§ **Assignment**
Everything in the listing below must be reproduced exactly, apart from its images.

§ **Information given**
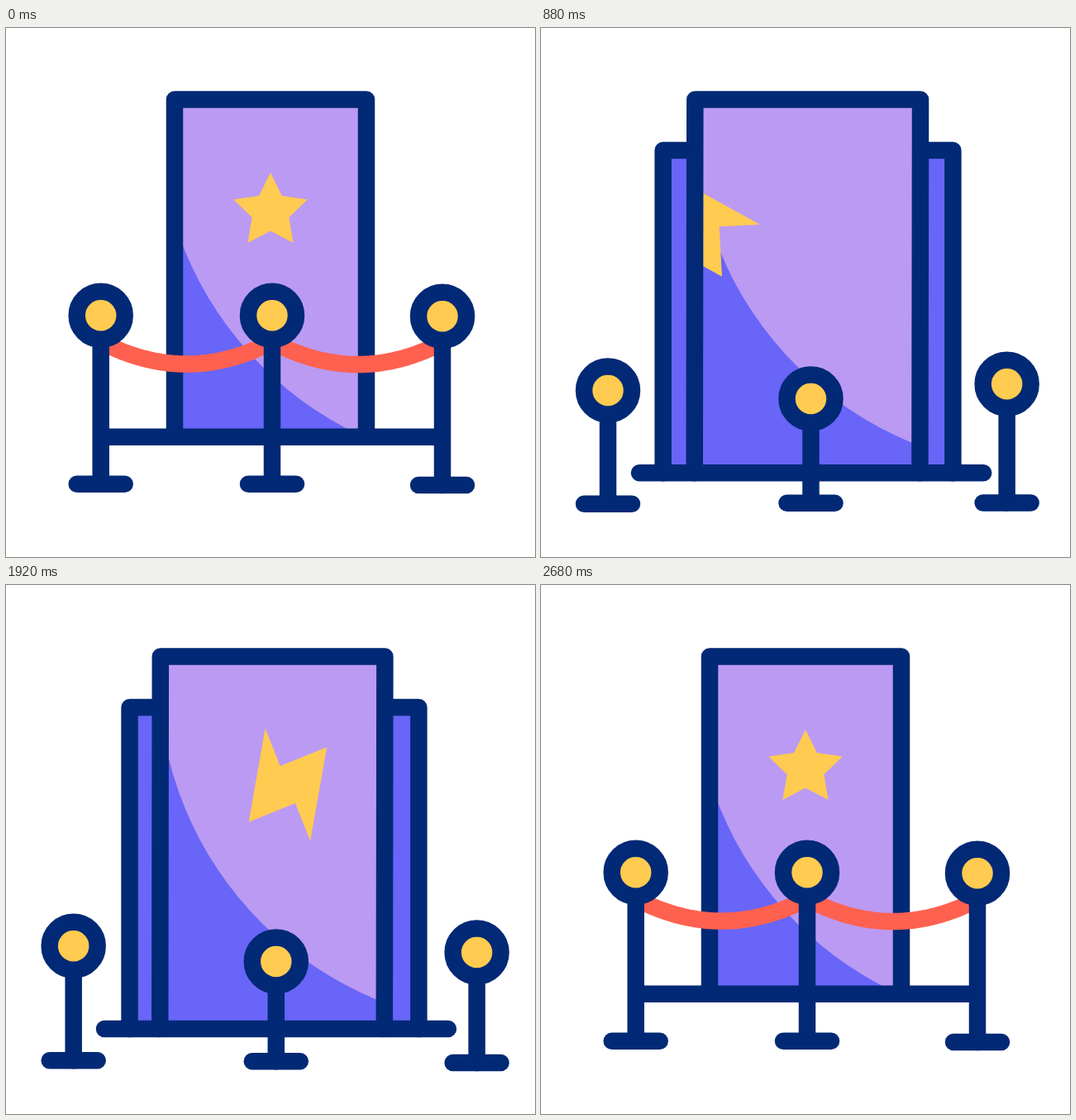
An HTML page with a canvas for the animation above (2800 ms loop, 640 by 640 pixels).

```html
<!DOCTYPE html>
<html lang="en">
<head>
<meta charset="utf-8">
<title>Stage door</title>
<style>
  html, body { margin: 0; width: 100%; height: 100%; overflow: hidden; background: #fff; }
  canvas { display: block; }
</style>
</head>
<body>
<canvas id="stage" width="640" height="640"></canvas>
<script>
const ctx = document.getElementById('stage').getContext('2d');
const LOOP = 2800, LINE = 20.5;
const NAVY = '#022975', LILAC = '#bb9af3', BLUE = '#6865f8', GOLD = '#ffcb50', RED = '#ff6150';

const clamp = v => Math.min(1, Math.max(0, v));
const mix = (a, b, k) => a + (b - a) * k;
const smooth = v => (v = clamp(v), v * v * (3 - 2 * v));

// cubic-bezier(.6, 0, .2, 1)
function ease(v) {
  v = clamp(v);
  let lo = 0, hi = 1;
  for (let i = 0; i < 24; i++) {
    const m = (lo + hi) / 2, n = 1 - m;
    if (1.8 * m * n * n + 0.6 * m * m * n + m * m * m < v) lo = m; else hi = m;
  }
  return lo * lo * (3 - 2 * lo);
}

// 0 -> 1 from `go`, back to 0 from `back`
const swing = (t, go, back, span) => ease((t - go) / span) - ease((t - back) / span);

function line(points, color = NAVY, fill) {
  ctx.beginPath();
  points.forEach(p => ctx.lineTo(...p));
  if (fill) { ctx.fillStyle = fill; ctx.fill(); }
  ctx.strokeStyle = color;
  ctx.stroke();
}

function shape(points) {
  ctx.beginPath();
  points.forEach(p => ctx.lineTo(...p));
  ctx.fillStyle = GOLD;
  ctx.fill();
}

const star = Array.from({ length: 10 }, (_, i) => {
  const r = i % 2 ? 23.5 : 47, a = i * Math.PI / 5 - Math.PI / 2;
  return [r * Math.cos(a), r * Math.sin(a)];
});
const bolt = [[1, -73.5], [0.2, -24.3], [61, -23.7], [-1, 73.5], [-0.2, 24.3], [-61, 23.7]];

function symbol(points, x, y, entering, leaving, spin) {
  ctx.save();
  ctx.translate(x + 240 * (leaving - 1 + entering), y);
  ctx.rotate((160 * (1 - entering) - spin * leaving) * Math.PI / 180);
  shape(points);
  ctx.restore();
}

function door(t) {
  const open = swing(t, 240, 1800, 720);
  const floor = mix(494.7, 538.6, open);
  const left = mix(204, 186.2, open), right = mix(436, 459.2, open), skew = 0.6 * open;
  const top = 86.5;

  const wingL = mix(208.5, 146.6, swing(t, 280, 1784, 720));
  const wingR = mix(433, 500.6, swing(t, 320, 1830, 720));
  line([[wingL, floor], [wingL, 148], [320, 148], [320, floor]], NAVY, BLUE);
  line([[wingR, floor], [wingR, 148], [320, 148], [320, floor]], NAVY, BLUE);

  const frame = [[left - skew, floor], [left, top], [right, top], [right - skew, floor]];
  ctx.save();
  ctx.beginPath();
  frame.forEach(p => ctx.lineTo(...p));
  ctx.clip();
  ctx.fillStyle = BLUE;
  ctx.fillRect(0, 0, 640, 640);
  ctx.beginPath();
  ctx.arc(610.4, 107.6, 426, 0, 7);
  ctx.fillStyle = LILAC;
  ctx.fill();

  const starBack = t > 1360;
  symbol(star, 320, 222, starBack ? ease((t - 1840) / 680) : 1,
    starBack ? 0 : ease((t - 520) / 680), 300);
  symbol(bolt, 321, 241.5, ease((t - 600) / 680), ease((t - 1760) / 680), 272);
  ctx.restore();

  line(frame);
  line([[119, floor], [mix(523, 535.3, open), floor]]);
}

// Part of the hanging curve between two posts, from share a to share b
function rope(p, q, a, b) {
  if (b <= a) return;
  const points = [];
  for (let i = 0; i <= 40; i++) {
    const k = mix(a, b, i / 40);
    points.push([mix(p.x, q.x, k), mix(p.y, q.y, k) + 31.8 + 108 * k * (1 - k)]);
  }
  line(points, RED);
}

function post({ x, y, base }) {
  line([[x, y + 29], [x, base]]);
  line([[x - 29, base], [x + 29, base]]);
  ctx.beginPath();
  ctx.arc(x, y, 29, 0, 7);
  ctx.fillStyle = GOLD;
  ctx.fill();
  ctx.stroke();
}

// Resting and lowered [x, ball y, base y]
const posts = [
  [[114.7, 347.7, 551.7], [78.7, 444.8, 577.4]],
  [[322, 347.8, 551.7], [327, 460, 577.4]],
  [[528, 348.7, 553], [570.3, 446, 578.5]]
];

function draw(t) {
  ctx.fillStyle = '#fff';
  ctx.fillRect(0, 0, 640, 640);
  ctx.lineWidth = LINE;
  ctx.lineCap = ctx.lineJoin = 'round';
  door(t);

  const placed = posts.map(([rest, low], i) => {
    const k = swing(t, 400 + 40 * i, 1760 + 40 * i, 680);
    const [x, y, base] = rest.map((v, j) => mix(v, low[j], k));
    return { x, y, base };
  });
  const back = t > 1360;
  const from = back ? 0 : 2 * smooth(t / 660);
  const to = back ? 2 * smooth((t - 2000) / 680) : 2;
  for (const i of [0, 1]) rope(placed[i], placed[i + 1], clamp(from - i), clamp(to - i));
  placed.forEach(post);
}

function tick() {
  draw(performance.now() % LOOP);
  requestAnimationFrame(tick);
}
tick();
</script>
</body>
</html>
```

§ **Solution**
An HTML page with a canvas for the animation above (2800 ms loop, 640 by 640 pixels).

```html
<!DOCTYPE html>
<html lang="en">
<head>
<meta charset="utf-8">
<title>Stage door</title>
<style>
  html, body { margin: 0; width: 100%; height: 100%; overflow: hidden; background: #fff; }
  canvas { display: block; }
</style>
</head>
<body>
<canvas id="stage" width="640" height="640"></canvas>
<script>
const ctx = document.getElementById('stage').getContext('2d');
const LOOP = 2800, LINE = 20.5;
const NAVY = '#022975', LILAC = '#bb9af3', BLUE = '#6865f8', GOLD = '#ffcb50', RED = '#ff6150';

const clamp = v => Math.min(1, Math.max(0, v));
const mix = (a, b, k) => a + (b - a) * k;
const smooth = v => (v = clamp(v), v * v * (3 - 2 * v));

// cubic-bezier(.6, 0, .2, 1)
function ease(v) {
  v = clamp(v);
  let lo = 0, hi = 1;
  for (let i = 0; i < 24; i++) {
    const m = (lo + hi) / 2, n = 1 - m;
    if (1.8 * m * n * n + 0.6 * m * m * n + m * m * m < v) lo = m; else hi = m;
  }
  return lo * lo * (3 - 2 * lo);
}

// 0 -> 1 from `go`, back to 0 from `back`
const swing = (t, go, back, span) => ease((t - go) / span) - ease((t - back) / span);

function line(points, color = NAVY, fill) {
  ctx.beginPath();
  points.forEach(p => ctx.lineTo(...p));
  if (fill) { ctx.fillStyle = fill; ctx.fill(); }
  ctx.strokeStyle = color;
  ctx.stroke();
}

function shape(points) {
  ctx.beginPath();
  points.forEach(p => ctx.lineTo(...p));
  ctx.fillStyle = GOLD;
  ctx.fill();
}

const star = Array.from({ length: 10 }, (_, i) => {
  const r = i % 2 ? 23.5 : 47, a = i * Math.PI / 5 - Math.PI / 2;
  return [r * Math.cos(a), r * Math.sin(a)];
});
const bolt = [[1, -73.5], [0.2, -24.3], [61, -23.7], [-1, 73.5], [-0.2, 24.3], [-61, 23.7]];

function symbol(points, x, y, entering, leaving, spin) {
  ctx.save();
  ctx.translate(x + 240 * (leaving - 1 + entering), y);
  ctx.rotate((160 * (1 - entering) - spin * leaving) * Math.PI / 180);
  shape(points);
  ctx.restore();
}

function door(t) {
  const open = swing(t, 240, 1800, 720);
  const floor = mix(494.7, 538.6, open);
  const left = mix(204, 186.2, open), right = mix(436, 459.2, open), skew = 0.6 * open;
  const top = 86.5;

  const wingL = mix(208.5, 146.6, swing(t, 280, 1784, 720));
  const wingR = mix(433, 500.6, swing(t, 320, 1830, 720));
  line([[wingL, floor], [wingL, 148], [320, 148], [320, floor]], NAVY, BLUE);
  line([[wingR, floor], [wingR, 148], [320, 148], [320, floor]], NAVY, BLUE);

  const frame = [[left - skew, floor], [left, top], [right, top], [right - skew, floor]];
  ctx.save();
  ctx.beginPath();
  frame.forEach(p => ctx.lineTo(...p));
  ctx.clip();
  ctx.fillStyle = BLUE;
  ctx.fillRect(0, 0, 640, 640);
  ctx.beginPath();
  ctx.arc(610.4, 107.6, 426, 0, 7);
  ctx.fillStyle = LILAC;
  ctx.fill();

  const starBack = t > 1360;
  symbol(star, 320, 222, starBack ? ease((t - 1840) / 680) : 1,
    starBack ? 0 : ease((t - 520) / 680), 300);
  symbol(bolt, 321, 241.5, ease((t - 600) / 680), ease((t - 1760) / 680), 272);
  ctx.restore();

  line(frame);
  line([[119, floor], [mix(523, 535.3, open), floor]]);
}

// Part of the hanging curve between two posts, from share a to share b
function rope(p, q, a, b) {
  if (b <= a) return;
  const points = [];
  for (let i = 0; i <= 40; i++) {
    const k = mix(a, b, i / 40);
    points.push([mix(p.x, q.x, k), mix(p.y, q.y, k) + 31.8 + 108 * k * (1 - k)]);
  }
  line(points, RED);
}

function post({ x, y, base }) {
  line([[x, y + 29], [x, base]]);
  line([[x - 29, base], [x + 29, base]]);
  ctx.beginPath();
  ctx.arc(x, y, 29, 0, 7);
  ctx.fillStyle = GOLD;
  ctx.fill();
  ctx.stroke();
}

// Resting and lowered [x, ball y, base y]
const posts = [
  [[114.7, 347.7, 551.7], [78.7, 444.8, 577.4]],
  [[322, 347.8, 551.7], [327, 460, 577.4]],
  [[528, 348.7, 553], [570.3, 446, 578.5]]
];

function draw(t) {
  ctx.fillStyle = '#fff';
  ctx.fillRect(0, 0, 640, 640);
  ctx.lineWidth = LINE;
  ctx.lineCap = ctx.lineJoin = 'round';
  door(t);

  const placed = posts.map(([rest, low], i) => {
    const k = swing(t, 400 + 40 * i, 1760 + 40 * i, 680);
    const [x, y, base] = rest.map((v, j) => mix(v, low[j], k));
    return { x, y, base };
  });
  const back = t > 1360;
  const from = back ? 0 : 2 * smooth(t / 660);
  const to = back ? 2 * smooth((t - 2000) / 680) : 2;
  for (const i of [0, 1]) rope(placed[i], placed[i + 1], clamp(from - i), clamp(to - i));
  placed.forEach(post);
}

function tick() {
  draw(performance.now() % LOOP);
  requestAnimationFrame(tick);
}
tick();
</script>
</body>
</html>
```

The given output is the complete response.